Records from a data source

★ ★ ★ ★ ★

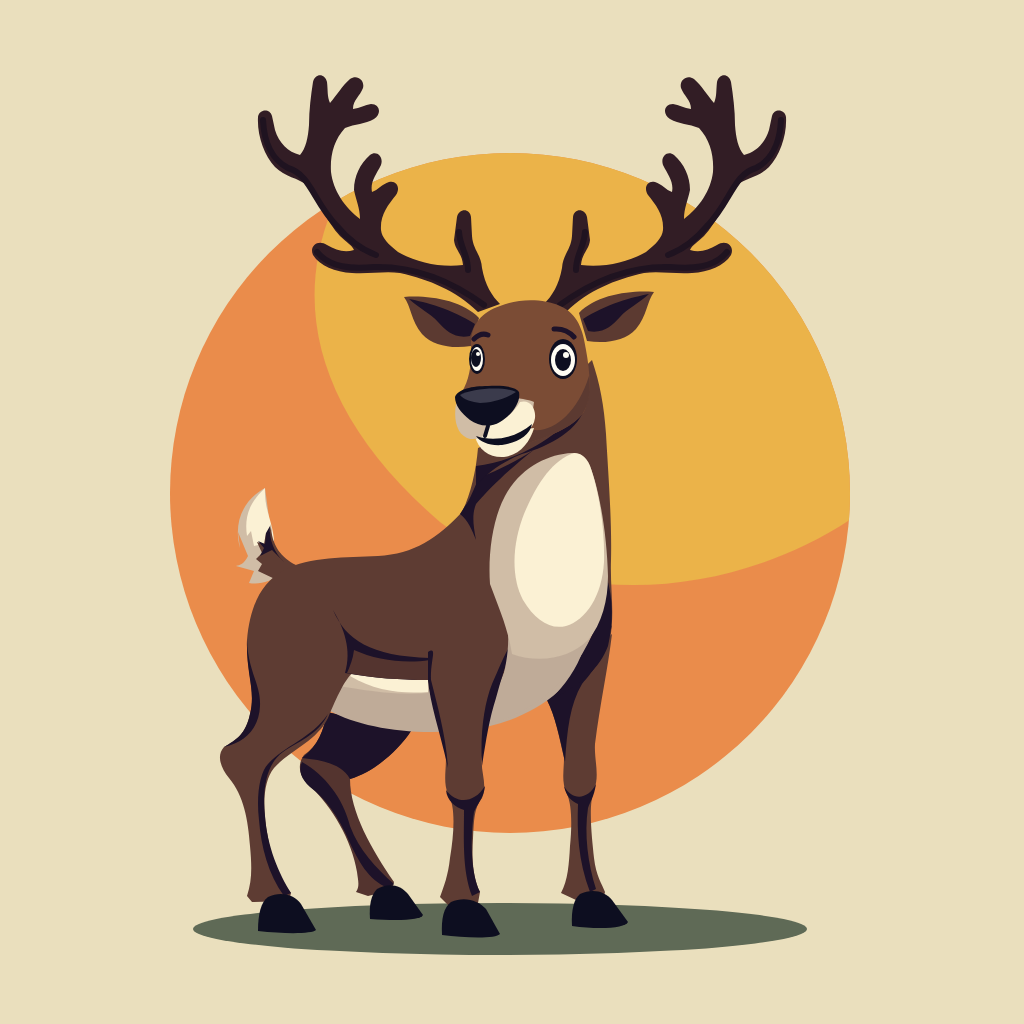
<!DOCTYPE html>
<html lang="en">
<head>
<meta charset="utf-8">
<title>Reindeer at sunset</title>
<style>
:root {
  --sand: #eadfbd;
  --sun-orange: #ea8c4b;
  --sun-yellow: #ebb349;
  --ground: #5f6a56;
  --coat: #5e3c33;
  --coat-mid: #54342f;
  --face: #7b4c35;
  --face-shade: #5c3a31;
  --antler: #321d25;
  --antler-shade: #1f1320;
  --night: #1d1229;
  --ink: #0d0e20;
  --cream: #fbf1d4;
  --fur: #d0bda6;
  --belly: #bfab98;
  --white: #fffdf4;
}
html, body { margin: 0; height: 100%; overflow: hidden; background: var(--sand); }
svg { display: block; width: 1024px; height: 1024px; }
.sand { fill: var(--sand); }
.sun-orange { fill: var(--sun-orange); }
.sun-yellow { fill: var(--sun-yellow); }
.ground { fill: var(--ground); }
.coat { fill: var(--coat); }
.coat-mid { fill: var(--coat-mid); }
.face { fill: var(--face); }
.face-shade { fill: var(--face-shade); }
.antler { fill: var(--antler); }
.antler-shade { fill: none; stroke: var(--antler-shade); stroke-width: 6; stroke-linecap: round; }
.night { fill: var(--night); }
.ink { fill: var(--ink); }
.cream { fill: var(--cream); }
.fur { fill: var(--fur); }
.belly { fill: var(--belly); }
.white { fill: var(--white); }
.brow { fill: none; stroke: var(--night); stroke-width: 5; stroke-linecap: round; }
.mouth { fill: none; stroke: var(--ink); stroke-width: 4; stroke-linecap: round; }
.nose-shine { fill: #3b3b4c; }
</style>
</head>
<body>
<svg viewBox="0 0 1024 1024" role="img" aria-label="A reindeer standing in front of a large orange sun">
  <defs>
    <clipPath id="sun-disc"><circle cx="510" cy="493" r="340"/></clipPath>
    <g id="antler">
      <path class="antler" d="M500 304C492 296 485 285 482 268C481 254 473 250 472 236L471 217C470 208 459 208 457 217L454 240C455 250 462 253 463 265C440 268 415 262 398 252C388 244 382 238 381 230C380 215 388 205 396 195C401 187 396 180 389 182C382 184 378 190 372 192C370 182 376 175 381 165C384 156 376 150 370 155C360 164 354 176 354 190C356 200 360 208 360 219C345 208 333 190 331 172C330 155 334 140 345 128C355 124 365 124 374 119C382 114 380 104 371 104C365 105 360 108 353 109C353 100 360 96 363 88C365 80 357 74 350 79C342 86 337 95 330 103C327 96 328 90 327 82C325 73 315 73 313 82C311 95 309 110 309 125C308 138 306 148 300 155C288 152 279 143 275 130L272 116C270 108 259 109 258 117C257 135 264 155 275 167C285 177 298 178 307 185C318 200 327 222 340 236C346 242 352 245 354 250C344 253 336 250 327 245C318 239 309 246 313 255C320 266 335 272 352 273C370 274 385 271 400 273C430 280 455 290 478 312Z"/>
      <path class="antler-shade" d="M263 120C264 142 272 160 288 168C310 174 314 202 336 225C350 242 362 250 376 255M317 252C330 268 352 269 374 267C412 266 450 280 484 305M459 232C460 248 468 254 468 270"/>
    </g>
    <path id="ear" d="M404 297C428 295 462 300 479 318L471 346C452 349 433 346 422 334C411 321 411 306 404 297Z"/>
    <path id="ear-hollow" d="M409 299C425 302 452 309 475 324L470 336C455 339 446 331 438 322C430 313 420 309 409 299Z"/>
  </defs>

  <rect class="sand" width="1024" height="1024"/>

  <g id="sun" clip-path="url(#sun-disc)">
    <rect class="sun-orange" x="160" y="140" width="700" height="700"/>
    <path class="sun-yellow" d="M341 190C285 300 318 417 440 522C550 609 726 606 860 513V100H380Z"/>
  </g>

  <ellipse id="ground" class="ground" cx="500" cy="929" rx="307" ry="26"/>

  <g id="far-legs">
    <path class="coat-mid" d="M327 712L411 731C398 751 374 772 350 779C350 812 372 850 394 882L392 890L368 896L356 892C360 886 358 880 357 872C352 840 331 806 312 788C300 778 296 766 304 755C318 746 324 730 327 712Z"/>
    <path class="night" d="M327 712L411 731C398 751 374 772 350 779C342 764 322 760 302 758C318 746 324 730 327 712Z"/>
    <path class="night" d="M302 762C325 775 343 798 350 826C359 850 376 868 394 884L388 888C368 880 358 860 350 843C338 815 325 798 310 787C301 779 298 770 302 762Z"/>
    <path class="ink" d="M370 919C369 905 371 895 377 889C388 882 401 885 408 894L423 915C421 920 400 921 370 919Z"/>
    <path class="coat" d="M547 700L568 672L612 634C608 668 600 704 595 744C594 760 600 775 594 790C588 806 592 838 594 858C596 876 602 884 605 892L603 900H576L561 893C568 880 569 864 570 846C572 826 572 805 567 794C561 782 564 770 564 758C559 736 555 715 547 700Z"/>
    <path class="night" d="M547 700L612 625C606 655 594 670 582 684C570 704 567 730 565 762C560 738 555 716 547 700Z"/>
    <path class="night" d="M564 786C572 801 588 800 596 784C594 797 590 802 588 808C584 834 588 864 596 889L590 892C578 860 577 832 578 804C571 801 566 796 564 786Z"/>
    <path class="ink" d="M572 926C571 910 574 899 580 894C592 888 605 891 612 900L628 922C626 928 600 930 572 926Z"/>
  </g>

  <g id="tail">
    <path class="fur" d="M265 488C240 502 234 526 240 548L238 532L248 556C244 564 240 565 236 566L254 571L249 583C260 585 272 581 280 574L272 540Z"/>
    <path class="cream" d="M265 488C250 502 244 516 247 536L251 531L254 546L274 541C273 522 264 510 265 488Z"/>
    <path class="coat" d="M271 524C271 546 282 558 296 565L277 580L258 571L262 564L256 559L262 553L257 542L264 544L266 533L269 537Z"/>
    <path class="night" d="M270 526C269 540 274 552 284 562L272 550L260 556L264 548L258 541L265 544L266 533Z"/>
  </g>

  <g id="body">
    <path class="belly" d="M346 660L330 711C365 730 430 739 490 726C540 714 572 685 592 650L500 560L420 650Z"/>
    <path class="fur" d="M342 672L428 680V693C396 696 365 690 338 686Z"/>
    <path class="cream" d="M352 674L428 680V692C402 694 375 691 350 676Z"/>
    <path class="coat" d="M478 448C476 472 470 496 462 512C438 538 414 554 378 556C346 558 310 556 284 570C262 582 250 605 247 640C246 672 256 690 250 714C246 734 236 740 224 747C216 756 221 768 229 778C244 796 248 820 250 846C252 868 252 880 247 896L252 902L289 901L291 893C280 880 272 862 268 838C262 806 263 782 274 768C290 750 316 742 328 718C338 694 344 682 352 673C380 677 408 680 428 680C434 702 440 728 445 748C448 766 442 780 448 794C456 806 454 834 450 858C448 876 444 886 440 897L448 905L478 903L480 892C472 876 472 856 473 838C474 820 474 808 482 798C488 784 480 772 482 756C486 734 490 712 497 690C504 672 512 656 514 640L600 620C606 625 609 632 610 640C615 610 610 590 611 560C612 520 608 470 606 434C604 405 600 384 592 360L520 430Z"/>
    <path class="night" d="M606 575C614 600 613 624 608 646C600 668 580 686 550 700C566 684 577 668 583 650C597 632 602 606 606 575Z"/>
    <path class="night" d="M333 610C346 640 370 656 430 658L428 680C400 680 374 678 345 673C352 650 344 628 333 610Z"/>
    <path class="coat-mid" d="M354 650C376 660 404 664 430 660L428 680C400 680 374 678 347 673C350 666 353 659 354 650Z"/>
    <path class="night" d="M428 652C438 646 430 660 431 680C438 708 446 736 448 768C440 732 430 704 428 680Z"/>
    <path class="night" d="M514 640C508 658 502 676 496 698C489 720 486 740 482 766C480 734 484 704 492 684C500 666 506 650 514 640Z"/>
    <path class="night" d="M247 640C246 676 256 690 250 714C246 734 236 740 224 747C246 742 259 728 260 706C261 684 248 672 247 640Z"/>
    <path class="night" d="M328 714C318 736 296 742 283 752C266 764 262 790 265 816C267 846 279 874 291 893L284 896C268 874 261 846 259 820C256 795 260 772 268 764C284 746 312 738 328 714Z"/>
    <path class="night" d="M446 790C456 804 474 804 485 786C484 798 476 806 474 812C470 840 471 874 480 892L472 896C462 870 464 838 464 810C455 807 447 801 446 790Z"/>
    <path class="ink" d="M258 931C258 914 261 902 268 897C280 891 294 894 301 904L316 930C312 934 285 934 258 931Z"/>
    <path class="ink" d="M442 935C441 918 444 907 451 902C464 896 478 900 486 909L500 934C496 939 465 938 442 935Z"/>
  </g>

  <g id="chest">
    <path class="belly" d="M508 632L606 590C596 642 566 700 492 724C496 694 510 668 508 632Z"/>
    <path class="fur" d="M572 453C548 454 520 468 505 496C492 520 488 556 490 584C498 606 508 628 512 654C540 664 570 658 588 640C602 624 608 600 608 576C607 536 600 492 590 466C586 456 580 453 572 453Z"/>
    <path class="cream" d="M574 453C552 460 536 485 524 514C512 544 511 578 523 600C535 620 550 630 566 626C586 620 602 596 604 562C605 526 598 488 590 466C586 457 581 453 574 453Z"/>
    <path class="night" d="M465 506C470 500 474 488 479 478C498 470 516 462 535 449C508 470 490 488 476 504C472 514 473 524 476 540C472 530 468 520 460 514Z"/>
    <path class="night" d="M476 466C510 462 550 445 586 404C580 430 550 446 522 454C502 462 488 472 476 486Z"/>
  </g>

  <g id="antlers">
    <use href="#antler"/>
    <use href="#antler" transform="translate(1044 0) scale(-1 1)"/>
  </g>

  <g id="ears">
    <use href="#ear" class="face-shade"/>
    <use href="#ear-hollow" class="night"/>
    <g transform="translate(1058 -5) scale(-1 1)">
      <use href="#ear" class="face-shade"/>
      <use href="#ear-hollow" class="night"/>
    </g>
  </g>

  <g id="head">
    <path class="face" d="M500 306C520 298 544 299 560 306C578 314 583 330 586 350C590 372 592 394 584 412C570 430 548 436 528 443L478 430L462 392C470 378 472 362 471 344C471 324 482 312 500 306Z"/>
    <path class="face-shade" d="M589 376C591 394 588 408 580 417C566 431 548 436 526 444L534 430C554 432 578 412 589 376Z"/>
    <path class="brow" d="M474 339Q481 332 488 335M554 329Q566 328 574 337"/>
    <ellipse class="ink" cx="477" cy="359" rx="8" ry="15"/>
    <ellipse class="white" cx="477" cy="359" rx="6" ry="12"/>
    <ellipse class="ink" cx="476" cy="358" rx="5" ry="9"/>
    <circle class="white" cx="478" cy="354" r="2"/>
    <ellipse class="ink" cx="563" cy="359" rx="14" ry="20"/>
    <ellipse class="white" cx="563" cy="360" rx="12" ry="16"/>
    <ellipse class="ink" cx="563" cy="360" rx="8" ry="11"/>
    <circle class="white" cx="566" cy="355" r="3"/>
    <path class="cream" d="M475 436C478 450 490 458 504 457C520 455 530 442 534 428Z"/>
    <path class="fur" d="M456 404C453 422 458 436 470 439C482 440 488 432 494 428L530 430L534 402C520 396 480 396 456 404Z"/>
    <path class="cream" d="M520 402C530 399 536 408 535 418C533 434 514 441 488 436C482 432 486 427 492 425C506 420 514 412 520 402Z"/>
    <path class="ink" d="M476 436C494 442 516 438 532 424C530 436 516 443 502 445C490 446 480 442 476 436Z"/>
    <path class="mouth" d="M488 426L485 436"/>
    <path class="ink" d="M455 397C458 389 472 386 488 386C504 385 516 387 519 392C521 402 512 415 500 422C490 428 478 426 470 420C461 413 455 405 455 397Z"/>
    <path class="nose-shine" d="M460 395C472 388 504 386 516 392C506 399 490 403 480 403C472 402 464 400 460 395Z"/>
  </g>
</svg>
</body>
</html>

★ ★ ★ ★ ★

● WORK INSTRUCTIONS: Find each line above that contains "face", and copy those lines.

● SOLUTION TO THIS TASK:
  --face: #7b4c35;
  --face-shade: #5c3a31;
.face { fill: var(--face); }
.face-shade { fill: var(--face-shade); }
    <use href="#ear" class="face-shade"/>
      <use href="#ear" class="face-shade"/>
    <path class="face" d="M500 306C520 298 544 299 560 306C578 314 583 330 586 350C590 372 592 394 584 412C570 430 548 436 528 443L478 430L462 392C470 378 472 362 471 344C471 324 482 312 500 306Z"/>
    <path class="face-shade" d="M589 376C591 394 588 408 580 417C566 431 548 436 526 444L534 430C554 432 578 412 589 376Z"/>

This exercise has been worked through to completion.